Effects of climate change on life‐history traits in hibernating mammals

Findlay-Robinson, Rachel ORCID logo ORCID: https://orcid.org/0000-0003-2269-6734 , Deecke, Volker B. ORCID logo ORCID: https://orcid.org/0000-0003-2781-5915 , Weatherall, Andrew ORCID logo ORCID: https://orcid.org/0000-0002-8413-1539 and Hill, Davina ORCID logo ORCID: https://orcid.org/0000-0001-9085-6192 (2023) Effects of climate change on life‐history traits in hibernating mammals. Mammal Review, 53 (2). pp. 84-98.

[thumbnail of Findlay‐Robinson_EffectsOfClimate.pdf]
PDF - Published Version
Available under License CC BY

Download (430kB) | Preview
[thumbnail of Findlay-Robinson_EffectsOfClimate.pdf]
PDF - Accepted Version
Available under License CC BY-NC

Download (1MB) | Preview
Official URL: https://doi.org/10.1111/mam.12308

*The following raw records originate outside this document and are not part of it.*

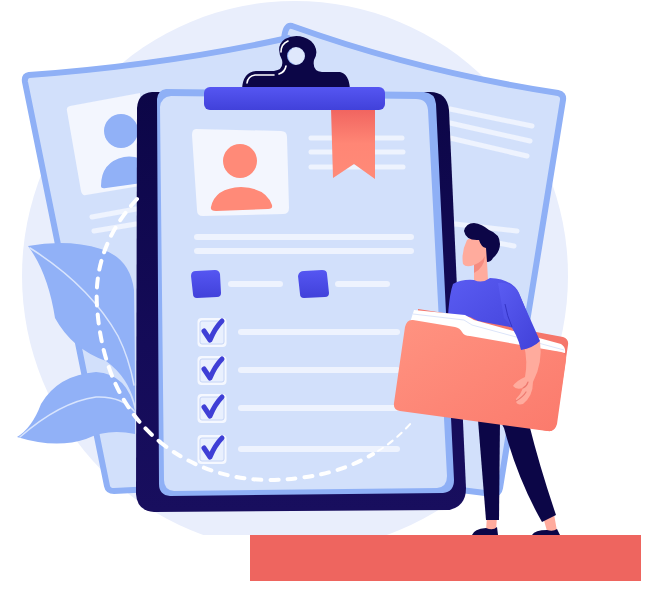
<!DOCTYPE html>
<html lang="en">
<head>
<meta charset="utf-8">
<title>Application checklist illustration</title>
<style>
:root{
  --white:#fff;
  --backdrop:#e9eefc;
  --sheet:#d2e0fb;
  --edge:#8fb0f6;
  --leaf:#91b1f7;
  --board:#120a52;
  --blue:#4a4be8;
  --tick:#3f3fd6;
  --coral:#ff8a78;
  --bar:#ee655f;
  --skin:#ffab9d;
  --ink:#0c0647;
  --line:#eef3fe;
}
html,body{margin:0;width:658px;height:594px;overflow:hidden;background:var(--white)}
svg{display:block}
.backdrop{fill:var(--backdrop)}
.sheet{fill:var(--sheet);stroke:var(--edge);stroke-width:6;stroke-linejoin:round}
.photo{fill:#f3f6fe}
.rules{fill:none;stroke:var(--line);stroke-width:6;stroke-linecap:round}
.rules-thin{stroke-width:5}
.leaf{fill:var(--leaf)}
.vein{fill:none;stroke:#d8e4fd;stroke-width:1.5;stroke-linecap:round}
.dash{fill:none;stroke:var(--white);stroke-width:4;stroke-linecap:round}
.tick{fill:none;stroke:var(--tick);stroke-width:5;stroke-linejoin:round;stroke-linecap:round}
.shine{fill:none;stroke:var(--white);stroke-width:1.6;stroke-linecap:round}
.ink{fill:var(--ink)}
.skin{fill:var(--skin)}
.fold{fill:none;stroke:#ee7a70;stroke-width:1.2;stroke-linecap:round}
</style>
</head>
<body>
<svg width="658" height="594" viewBox="0 0 658 594" role="img" aria-label="A man with a folder stands beside a large clipboard holding a checklist">
  <defs>
    <linearGradient id="board-fill" x1="0" y1="0" x2="0" y2="1">
      <stop offset="0" stop-color="#0c0647"/><stop offset=".6" stop-color="#140b58"/><stop offset="1" stop-color="#180e5e"/>
    </linearGradient>
    <linearGradient id="coral-fill" x1="0" y1="0" x2="1" y2="1">
      <stop offset="0" stop-color="#ff9381"/><stop offset="1" stop-color="#fb7a6c"/>
    </linearGradient>
    <linearGradient id="ribbon-fill" x1="0" y1="0" x2="0" y2="1">
      <stop offset="0" stop-color="#f0635f"/><stop offset=".5" stop-color="#ff8675"/><stop offset="1" stop-color="#ff8a78"/>
    </linearGradient>
    <linearGradient id="shirt-fill" x1="0" y1="0" x2="1" y2="1">
      <stop offset="0" stop-color="#5a5cf2"/><stop offset="1" stop-color="#4040d8"/>
    </linearGradient>
    <linearGradient id="blue-fill" x1="0" y1="0" x2="0" y2="1">
      <stop offset="0" stop-color="#5556f2"/><stop offset="1" stop-color="#4141da"/>
    </linearGradient>
    <clipPath id="backdrop-clip"><path d="M0 0H658V535H0Z"/></clipPath>
    <clipPath id="left-photo-clip"><path d="M70 106L140 93V186L86 195Q82 196 81 191L67 111Q66 107 70 106Z"/></clipPath>
    <g id="check-row">
      <rect x="197.500" y="-14" width="29" height="29" rx="4" fill="#f5f8ff"/>
      <rect x="200" y="-11" width="24" height="23" rx="2" fill="#e9f0fe" stroke="#c5d4f6"/>
      <path class="tick" d="M204 -1L210 8Q215 -4 222 -11"/>
      <path class="rules" d="M241 0H397"/>
    </g>
  </defs>

  <g id="backdrop" clip-path="url(#backdrop-clip)">
    <ellipse class="backdrop" cx="295" cy="276" rx="273" ry="275"/>
  </g>

  <g id="right-sheet">
    <path class="sheet" d="M292 26Q420 72 558 93Q564 94 563 100L500 488Q499 494 493 494L300 470L284 40Q285 24 292 26Z"/>
    <path class="rules rules-thin" d="M450 109L532 126M450 123L530 141M450 138L527 156M455 224L517 231M472 238L514 246"/>
  </g>

  <g id="left-sheet">
    <path class="sheet" d="M29 75Q165 65 288 38L330 480L114 491Q108 491 107 486L25 82Q24 76 29 75Z"/>
    <path class="photo" d="M70 106L140 93V186L86 195Q82 196 81 191L67 111Q66 107 70 106Z"/>
    <g clip-path="url(#left-photo-clip)" fill="var(--leaf)">
      <circle cx="121" cy="131" r="17"/>
      <path d="M101 186Q101 162 124 157Q137 155 148 163V182L106 188Q101 189 101 186Z"/>
    </g>
    <path class="rules rules-thin" d="M92 217L136 209M94 231L136 224"/>
  </g>

  <g id="leaves">
    <path class="leaf" d="M28 246Q68 239 101 249Q130 258 134 290Q135 350 135 404Q128 377 106 361Q72 349 55 318Q48 273 28 246Z"/>
    <path class="vein" d="M30 248Q90 286 118 336Q129 358 134 385"/>
    <path class="leaf" d="M17 437Q32 428 41 404Q58 375 96 372Q128 374 135 411V434Q108 428 86 439Q56 449 17 437Z"/>
    <path class="vein" d="M20 437Q60 402 96 397Q122 396 135 412"/>
  </g>

  <g id="clipboard">
    <path fill="url(#board-fill)" d="M152 92H430Q447 92 449 110L466 488Q466 507 448 510L154 512Q137 511 136 494L137 108Q138 93 152 92Z"/>
    <path fill="var(--edge)" d="M166 89L424 92Q435 93 436 104L454 480Q454 492 443 493L170 496Q159 495 159 484L157 99Q158 90 166 89Z"/>
    <path fill="var(--sheet)" d="M171 96L416 99Q427 99 428 110L447 476Q447 487 437 488L174 491Q164 490 164 480L160 107Q161 97 171 96Z"/>
  </g>

  <g id="profile">
    <path class="photo" d="M196 129L281 131Q287 131 287 137L289 208Q289 214 283 214L203 216Q197 216 197 210L192 135Q192 129 196 129Z"/>
    <circle fill="var(--coral)" cx="240" cy="161" r="17"/>
    <path fill="var(--coral)" d="M211 207Q215 188 241 187Q266 188 272 205Q273 209 268 209L216 211Q210 211 211 207Z"/>
    <path class="rules rules-thin" d="M311 138H402M311 152H403M311 167H403"/>
    <path fill="url(#ribbon-fill)" d="M331 108H375L375 179L354 164L333 178Z"/>
    <path class="rules" d="M197 237H411M197 251H411M231 284H280M338 284H387"/>
    <path fill="url(#blue-fill)" d="M196 271L215 270Q219 270 220 274L221 293Q221 297 217 297L197 298Q193 298 193 294L191 276Q191 271 196 271Z"/>
    <path fill="url(#blue-fill)" d="M304 271L322 270Q327 270 327 274L329 293Q329 297 325 297L304 298Q300 298 300 294L298 276Q299 271 304 271Z"/>
  </g>

  <g id="checklist">
    <use href="#check-row" y="332"/>
    <use href="#check-row" y="370"/>
    <use href="#check-row" y="408"/>
    <use href="#check-row" y="449"/>
  </g>

  <g id="clip">
    <path class="ink" fill-rule="evenodd" d="M242 89Q243 72 256 71H274Q284 70 282 60Q275 46 285 39Q298 32 311 41Q320 50 314 60Q312 71 322 72H340Q349 74 350 89ZM296 47A9 9 0 1 0 296 65A9 9 0 1 0 296 47Z"/>
    <circle cx="296" cy="56" r="8" fill="#dfe8fc"/>
    <path class="shine" d="M247 83Q248 76 255 75H274M279 74Q285 72 286 66M281 52Q281 44 288 41"/>
    <rect x="204" y="87" width="181" height="23" rx="6" fill="url(#blue-fill)"/>
  </g>

  <g id="swoosh">
    <path class="dash" stroke-dasharray="9 9" d="M137 199Q93 247 97 306Q103 395 160 442"/>
    <path class="dash" stroke-dasharray="8 9" d="M160 442Q205 478 265 480Q330 480 373 454"/>
    <path class="dash" stroke-width="2" style="stroke-width:2" stroke-dasharray="6 6" d="M378 451Q396 440 411 423"/>
  </g>

  <rect id="ground" x="250" y="535" width="391" height="46" fill="var(--bar)"/>

  <g id="man">
    <g id="legs">
      <path class="skin" d="M487 516H497L496 531H486ZM543 517L554 514L557 531H547Z"/>
      <path class="ink" d="M478 420H500L499 520H486Q482 470 478 420Z"/>
      <path class="ink" d="M497 415L529 424Q540 468 556 515L542 522Q518 480 504 428Z"/>
      <path class="ink" d="M472 535Q474 529 486 528Q493 531 497 527L498 535ZM532 535Q535 530 547 530Q553 532 557 529L560 535Z"/>
    </g>
    <g id="head">
      <path class="skin" d="M467 240Q461 252 463 264Q466 268 474 265L474 282Q482 286 488 280L487 262L493 248L478 234Z"/>
      <path fill="#f58b80" d="M474 265Q482 262 485 256Q484 268 474 273Z"/>
      <path class="ink" d="M464 231Q466 223 474 223Q482 224 489 230Q500 234 500 244Q500 252 493 258Q491 262 487 262L486 248Q481 247 479 240Q466 241 464 231Z"/>
    </g>
    <path id="shirt" fill="url(#shirt-fill)" d="M453 284Q462 279 474 280Q482 284 490 278Q512 279 519 293L536 335V350H447Q447 301 453 284Z"/>
    <g id="folder">
      <path fill="#f5766b" d="M418 309L470 317L478 321L563 337Q569 339 568 345L556 425Q554 432 548 431L420 407Z"/>
      <path fill="#fff" d="M414 310L465 315L474 320L561 344Q566 347 565 353L408 329Z"/>
      <path fill="none" stroke="#dce5fa" d="M413 314L464 320L472 325L564 350"/>
      <path fill="url(#coral-fill)" d="M413 320L455 327Q460 328 462 332Q464 336 470 336L561 352Q567 354 566 360L557 424Q555 432 547 431L400 411Q393 410 394 403L405 327Q407 319 413 320Z"/>
    </g>
    <g id="arm">
      <path class="skin" d="M524 345L540 341Q543 363 533 382Q533 396 523 404Q515 406 516 399Q521 394 523 388Q516 390 513 386Q516 381 525 377Q528 362 524 345Z"/>
      <path class="fold" d="M523 388Q527 386 528 382M516 401Q523 397 526 392"/>
      <path fill="url(#shirt-fill)" d="M498 283Q514 281 520 296L540 341Q533 348 521 350Q517 331 504 318Z"/>
      <path fill="none" stroke="#3434c4" d="M505 304Q507 316 512 327"/>
    </g>
  </g>
</svg>
</body>
</html>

Animals can respond to climate change through changes in behaviour, morphology or life-history traits. Changes in life-history traits do not occur independently, as they trade off or co-evolve with other traits. Hibernation is a life-history trait used to cope with periods of low resource availability. The energetic and survival benefits of hibernation depend on environmental conditions. Climate change-induced changes in hibernation patterns are therefore likely to affect other life-history traits through trade-offs. We systematically reviewed the literature to (i) identify studies testing for associations between climatic variables and life-history traits in hibernators, (ii) assess variation in responses between species, and (iii) determine whether changes in life-history traits associated with climate have subsequent effects on other life-history traits. Air temperature was the most commonly measured climatic variable, and phenology of hibernation emergence was the most commonly studied life history trait. Very few studies tested whether changes in life-history traits associated with climatic variables have subsequent effects on potentially coadapted traits. Despite being considered key life-history traits due to their potential to influence population dynamics, our search returned no studies on the effects of climatic variables on the age of primiparity or on the age distribution of reproduction. Directions of associations between climatic variables and life history traits often differed between species, and both species- and sex-specific variation occurred in response to climatic variables for some traits. We highlight the importance of long-term, species-specific research, and the need for further studies on subsequent effects of climatic cues on coadapted traits to fully understand the potential for hibernators to respond to ongoing and future climate change.

Item Type: Article
Journal / Publication Title: Mammal Review
Publisher: Wiley
ISSN: 1365-2907
Departments: Institute of Science and Environment > Forestry and Conservation
Additional Information: This is an open access article under the terms of the Creative Commons Attribution License, which permits use, distribution and reproduction in any medium, provided the original work is properly cited.
Depositing User: Anna Lupton
Date Deposited: 29 Sep 2022 09:01
Last Modified: 31 Jan 2024 18:42
URI: https://insight.cumbria.ac.uk/id/eprint/6619


Downloads per month over past year

Downloads each year

Edit Item